=== Section Start ===

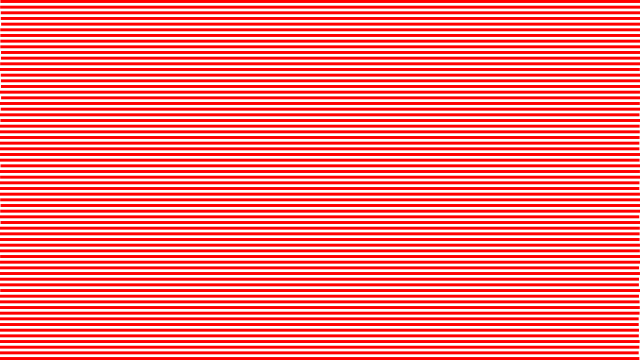
A Shadertoy shader for this pattern:

```glsl
// Thin red horizontal stripes on white, filling the canvas from edge to edge.
// Each stripe is a box repeated down the canvas; its ends shift slightly from
// row to row, drifting from right to left going down, with hashed jitter.

const float STRIPE_COUNT = 64.0;
const float STRIPE_FILL  = 0.52;    // stripe thickness as a share of the period
const float END_DRIFT    = 0.0012;  // sideways lean, in canvas widths
const float END_JITTER   = 0.0012;  // random shift per stripe, in canvas widths
const vec3  STRIPE_COLOR = vec3(1.0, 0.0, 0.0);
const vec3  PAPER_COLOR  = vec3(1.0);

float hash(float n) {
    return fract(sin(n * 12.9898) * 43758.5453);
}

// Antialiased coverage of the span [-halfSize, halfSize] at position p
float spanCoverage(float p, float halfSize, float pixel) {
    return clamp((halfSize - abs(p)) / pixel + 0.5, 0.0, 1.0);
}

void mainImage(out vec4 fragColor, in vec2 fragCoord) {
    vec2 uv = fragCoord / iResolution.xy;
    vec2 pixel = 1.0 / iResolution.xy;

    // Stripes touch both the top and bottom edges
    float period = 1.0 / (STRIPE_COUNT - 1.0 + STRIPE_FILL);
    float halfThickness = 0.5 * STRIPE_FILL * period;
    float row = floor((1.0 - uv.y - halfThickness) / period + 0.5);
    float fromCenter = 1.0 - uv.y - halfThickness - row * period;

    // Full-width stripe, nudged sideways so one end may fall short
    float lean = END_DRIFT * (1.0 - 2.0 * row / (STRIPE_COUNT - 1.0));
    float shift = lean + END_JITTER * (2.0 * hash(row + 1.0) - 1.0);

    float coverage = spanCoverage(fromCenter, halfThickness, pixel.y)
                   * spanCoverage(uv.x - 0.5 - shift, 0.5, pixel.x);

    fragColor = vec4(mix(PAPER_COLOR, STRIPE_COLOR, coverage), 1.0);
}
```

=== Section End ===

Within the records, filter for lines that contain the word "down" and show each one.

// Each stripe is a box repeated down the canvas; its ends shift slightly from
// row to row, drifting from right to left going down, with hashed jitter.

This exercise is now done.